My graduation wasn’t anything I expected. I entered UNB wanting to be a personal trainer and sport coach. My dream was to own my own boxing gym and create a space where our amateur athletes could train for free so that we could better promote the strength and skills of New Brunswickers on the national and Olympic stage. What I ended up being was a poet being paid to perform in national festivals and a writer who is accepted into national workshops.

But the most important thing is that I ended up blessed and thankful for all the skills I’ve learned in University because even in this greatly different setting I am still leaning on the wisdom and lessons I learned on campus. The things I learned were not intended for the situations I’m currently in but I've got to say… they're doing a damn fine job getting me through the day.

So to my other pandemic graduates: use the knowledge you learned to fuel other things you love. I am so blessed to have been able to accomplish all these things but do not let me mislead you. I had help, I’ve messaged professors more times than they’ll admit and I have built a community of friends and family that loves, respects and supports all the accomplishments made by anyone in the group.

I would have never written the book without my amazing writing coach and editor Kayla Geitzler and writer friends who helped lift me up (especially Kim and Pat! Yah Great!). Would have never performed at the Frye Festival if my mother wasn’t there to support me. Could never have the courage to stand up to the Fredericton city council if our poet laureate Jenna Lyn Albert wasn’t right there with me. The New Brunswick Black Artists Alliance would just be a dream without David Woods driving four hours from Halifax to Fredericton to mentor a room full of Black artists in what it would take to make the organization work. And there is no way I would have gotten that book reprinted if it wasn’t for how amazing Jeffrey Carleton of STU was in responding to my email and immediately agreeing something can be done.
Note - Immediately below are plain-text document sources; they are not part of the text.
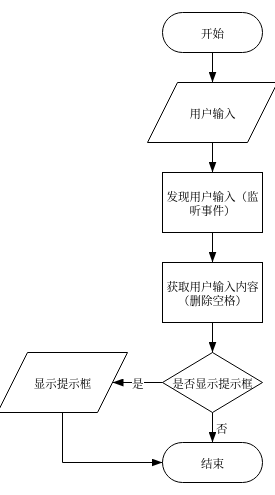
<!DOCTYPE html>
<html lang="zh-CN">
<head>
<meta charset="utf-8">
<title>用户输入提示流程图</title>
<style>
:root { --ink: #000; --paper: #fff; }
* { box-sizing: border-box; }
html, body { margin: 0; background: var(--paper); overflow: hidden; }
.flowchart {
  position: relative; width: 275px; height: 495px; overflow: hidden;
  background: var(--paper); color: var(--ink);
  font: 11.5px/14px "Noto Serif CJK SC", "Noto Serif", serif;
}
.shapes { position: absolute; inset: 0; display: block; }
.outline { fill: var(--paper); stroke: var(--ink); stroke-width: 1; }
.connector { fill: none; stroke: var(--ink); stroke-width: 1; }
.arrowhead { fill: var(--ink); }
.node {
  position: absolute; left: 162px; width: 101px;
  display: flex; align-items: center; justify-content: center;
  text-align: center; white-space: nowrap;
}
.start { top: 12px; height: 41px; }
.input { top: 82px; height: 61px; }
.detect { top: 172px; height: 61px; }
.fetch { top: 262px; height: 61px; }
.decision { top: 352px; height: 61px; }
.show { top: 352px; left: 12px; height: 61px; }
.end { top: 442px; height: 41px; }
.branch { position: absolute; background: var(--paper); }
.yes { left: 132px; top: 376px; }
.no { left: 216px; top: 421px; }
</style>
</head>
<body>
<main class="flowchart">
  <svg class="shapes" width="275" height="495" viewBox="0 0 275 495" aria-hidden="true">
    <defs>
      <marker id="arrow" class="arrowhead" markerUnits="userSpaceOnUse" markerWidth="12" markerHeight="8" refX="11" refY="4" orient="auto">
        <polygon points="0,0 11,4 0,8"/>
      </marker>
    </defs>
    <g class="outline">
      <rect x="162.5" y="12.5" width="100" height="40" rx="20"/>
      <polygon points="177.5,82.5 277.5,82.5 247.5,142.5 147.5,142.5"/>
      <rect x="162.5" y="172.5" width="100" height="60"/>
      <rect x="162.5" y="262.5" width="100" height="60"/>
      <polygon points="212.5,352.5 262.5,382.5 212.5,412.5 162.5,382.5"/>
      <polygon points="27.5,352.5 127.5,352.5 97.5,412.5 -2.5,412.5"/>
      <rect x="162.5" y="442.5" width="100" height="40" rx="20"/>
    </g>
    <g class="connector" marker-end="url(#arrow)">
      <path d="M212.5 52.5V82.5" marker-end="url(#arrow)"/>
      <path d="M212.5 142.5V172.5" marker-end="url(#arrow)"/>
      <path d="M212.5 232.5V262.5" marker-end="url(#arrow)"/>
      <path d="M212.5 322.5V352.5" marker-end="url(#arrow)"/>
      <path d="M212.5 412.5V442.5" marker-end="url(#arrow)"/>
      <path d="M162.5 382.5H112.5" marker-end="url(#arrow)"/>
      <path d="M62.5 412.5V462.5H162.5" marker-end="url(#arrow)"/>
    </g>
  </svg>
  <div class="node start">开始</div>
  <div class="node input">用户输入</div>
  <div class="node detect">发现用户输入（监<br>听事件）</div>
  <div class="node fetch">获取用户输入内容<br>（删除空格）</div>
  <div class="node decision">是否显示提示框</div>
  <div class="node show">显示提示框</div>
  <div class="node end">结束</div>
  <span class="branch yes">是</span>
  <span class="branch no">否</span>
</main>
</body>
</html>
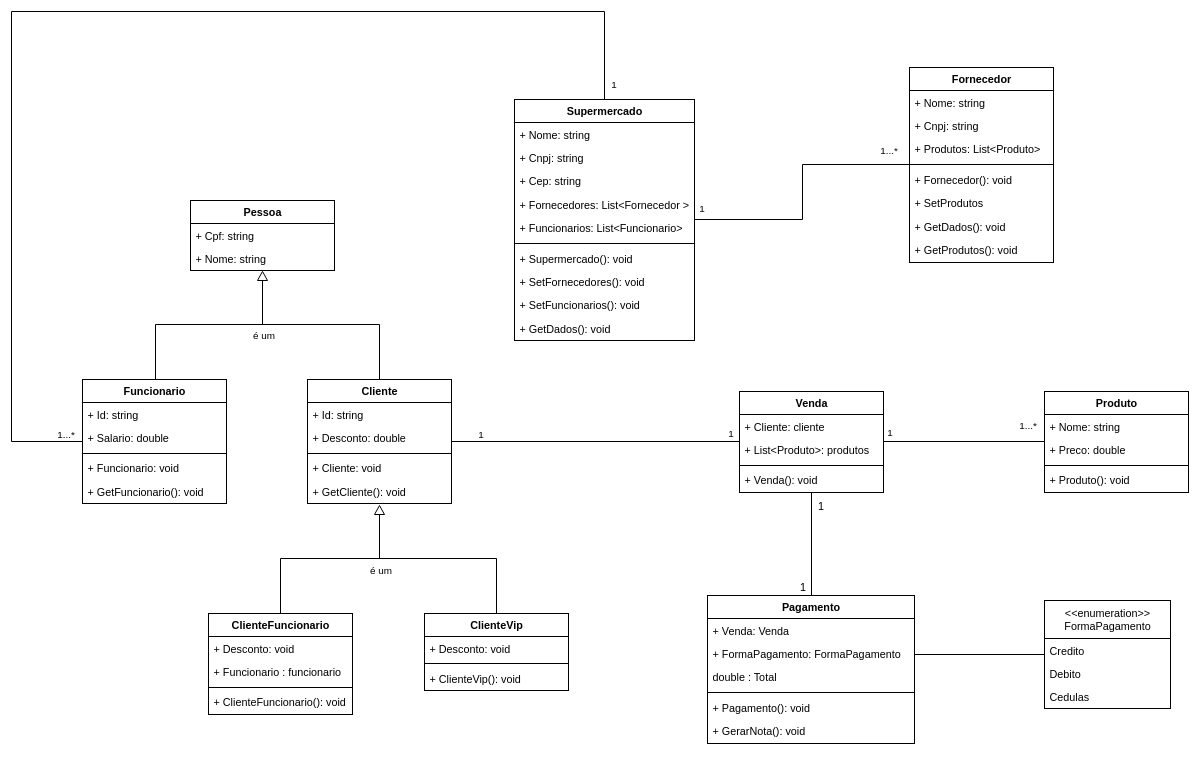
<!DOCTYPE html>
<html lang="pt">
<head>
<meta charset="utf-8">
<title>Diagrama de classes: Supermercado</title>
<style>
:root { --ink: #000; --paper: #fff; --row: 23.4px; }
* { box-sizing: border-box; margin: 0; padding: 0; }
html, body { width: 1200px; height: 757px; overflow: hidden; background: var(--paper); }
body { font: 10.8px/13px "Liberation Sans", Arial, sans-serif; color: var(--ink); }
.diagram { position: relative; width: 1200px; height: 757px; overflow: hidden; }
.links { position: absolute; left: 0; top: 0; }
.links g { fill: none; stroke: var(--ink); stroke-width: 1; }
.links .arrows { fill: var(--paper); }
.links text { fill: var(--ink); font-size: 9.9px; text-anchor: middle; }
.links .large { font-size: 10.8px; }
.class { position: absolute; display: flex; flex-direction: column; border: 1px solid var(--ink); background: var(--paper); white-space: nowrap; }
.class h2 { flex: none; display: flex; align-items: center; justify-content: center; height: 23px; padding-top: 1px; border-bottom: 1px solid var(--ink); font-size: inherit; text-align: center; }
.class ul { list-style: none; padding: 0 0 3px 4.5px; }
.class ul + ul { border-top: 1px solid var(--ink); padding-top: 3px; padding-bottom: 0; }
.class li { display: flex; align-items: center; height: var(--row); padding-top: 1px; }
.class.enum h2 { height: 38px; font-weight: 400; line-height: 13.5px; }
#pessoa { left: 190px; top: 200px; width: 145px; height: 71px; }
#supermercado { left: 514px; top: 99px; width: 181px; height: 242px; }
#fornecedor { left: 909px; top: 67px; width: 145px; height: 196px; }
#funcionario { left: 82px; top: 379px; width: 145px; height: 125px; }
#cliente { left: 307px; top: 379px; width: 145px; height: 125px; }
#cliente-funcionario { left: 208px; top: 613px; width: 145px; height: 102px; }
#cliente-vip { left: 424px; top: 613px; width: 145px; height: 78px; }
#venda { left: 739px; top: 391px; width: 145px; height: 102px; }
#produto { left: 1044px; top: 391px; width: 145px; height: 102px; }
#pagamento { left: 707px; top: 595px; width: 208px; height: 149px; }
#forma-pagamento { left: 1044px; top: 600px; width: 127px; height: 109px; }
</style>
</head>
<body>
<main class="diagram">
  <svg class="links" width="1200" height="757" viewBox="0 0 1200 757">
    <g transform="translate(.5 .5)">
      <path d="M604 99V11H11V441H82"/>
      <path d="M694 219H802V164H909"/>
      <path d="M155 379V324H379V379M262 324V280"/>
      <path d="M280 613V558H496V613M379 558V514"/>
      <path d="M451 441H739M883 441H1044M811 492V595M914 654H1044"/>
    </g>
    <g class="arrows" transform="translate(.5 .5)">
      <path d="M262 271L267 280H257Z"/>
      <path d="M379 505L384 514H374Z"/>
    </g>
    <text x="614" y="88">1</text>
    <text x="702" y="212">1</text>
    <text x="889" y="154">1...*</text>
    <text x="66" y="438">1...*</text>
    <text x="264" y="339">é um</text>
    <text x="381" y="574">é um</text>
    <text x="481" y="438">1</text>
    <text x="731" y="437">1</text>
    <text x="890" y="436">1</text>
    <text x="1028" y="429">1...*</text>
    <text class="large" x="821" y="510">1</text>
    <text class="large" x="803" y="591">1</text>
  </svg>

  <section class="class" id="pessoa">
    <h2>Pessoa</h2>
    <ul><li>+ Cpf: string</li><li>+ Nome: string</li></ul>
  </section>

  <section class="class" id="supermercado">
    <h2>Supermercado</h2>
    <ul>
      <li>+ Nome: string</li>
      <li>+ Cnpj: string</li>
      <li>+ Cep: string</li>
      <li>+ Fornecedores: List&lt;Fornecedor &gt;</li>
      <li>+ Funcionarios: List&lt;Funcionario&gt;</li>
    </ul>
    <ul>
      <li>+ Supermercado(): void</li>
      <li>+ SetFornecedores(): void</li>
      <li>+ SetFuncionarios(): void</li>
      <li>+ GetDados(): void</li>
    </ul>
  </section>

  <section class="class" id="fornecedor">
    <h2>Fornecedor</h2>
    <ul>
      <li>+ Nome: string</li>
      <li>+ Cnpj: string</li>
      <li>+ Produtos: List&lt;Produto&gt;</li>
    </ul>
    <ul>
      <li>+ Fornecedor(): void</li>
      <li>+ SetProdutos</li>
      <li>+ GetDados(): void</li>
      <li>+ GetProdutos(): void</li>
    </ul>
  </section>

  <section class="class" id="funcionario">
    <h2>Funcionario</h2>
    <ul><li>+ Id: string</li><li>+ Salario: double</li></ul>
    <ul><li>+ Funcionario: void</li><li>+ GetFuncionario(): void</li></ul>
  </section>

  <section class="class" id="cliente">
    <h2>Cliente</h2>
    <ul><li>+ Id: string</li><li>+ Desconto: double</li></ul>
    <ul><li>+ Cliente: void</li><li>+ GetCliente(): void</li></ul>
  </section>

  <section class="class" id="cliente-funcionario">
    <h2>ClienteFuncionario</h2>
    <ul><li>+ Desconto: void</li><li>+ Funcionario : funcionario</li></ul>
    <ul><li>+ ClienteFuncionario(): void</li></ul>
  </section>

  <section class="class" id="cliente-vip">
    <h2>ClienteVip</h2>
    <ul><li>+ Desconto: void</li></ul>
    <ul><li>+ ClienteVip(): void</li></ul>
  </section>

  <section class="class" id="venda">
    <h2>Venda</h2>
    <ul><li>+ Cliente: cliente</li><li>+ List&lt;Produto&gt;: produtos</li></ul>
    <ul><li>+ Venda(): void</li></ul>
  </section>

  <section class="class" id="produto">
    <h2>Produto</h2>
    <ul><li>+ Nome: string</li><li>+ Preco: double</li></ul>
    <ul><li>+ Produto(): void</li></ul>
  </section>

  <section class="class" id="pagamento">
    <h2>Pagamento</h2>
    <ul>
      <li>+ Venda: Venda</li>
      <li>+ FormaPagamento: FormaPagamento</li>
      <li>double : Total</li>
    </ul>
    <ul><li>+ Pagamento(): void</li><li>+ GerarNota(): void</li></ul>
  </section>

  <section class="class enum" id="forma-pagamento">
    <h2>&lt;&lt;enumeration&gt;&gt;<br>FormaPagamento</h2>
    <ul><li>Credito</li><li>Debito</li><li>Cedulas</li></ul>
  </section>
</main>
</body>
</html>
Knowledge is power, yes, and experience is confidence but neither of those will get you anywhere without community. Because having good people around you is the fuel you need to sustain great projects and even greater dreams. So maybe all you have right now is knowledge and can’t get your foot in the door for experience. That is okay. I say work on building a team of amazing friends. If you can complete projects with friends using what you learned in university, you won’t need to job hunt. The jobs will hunt you.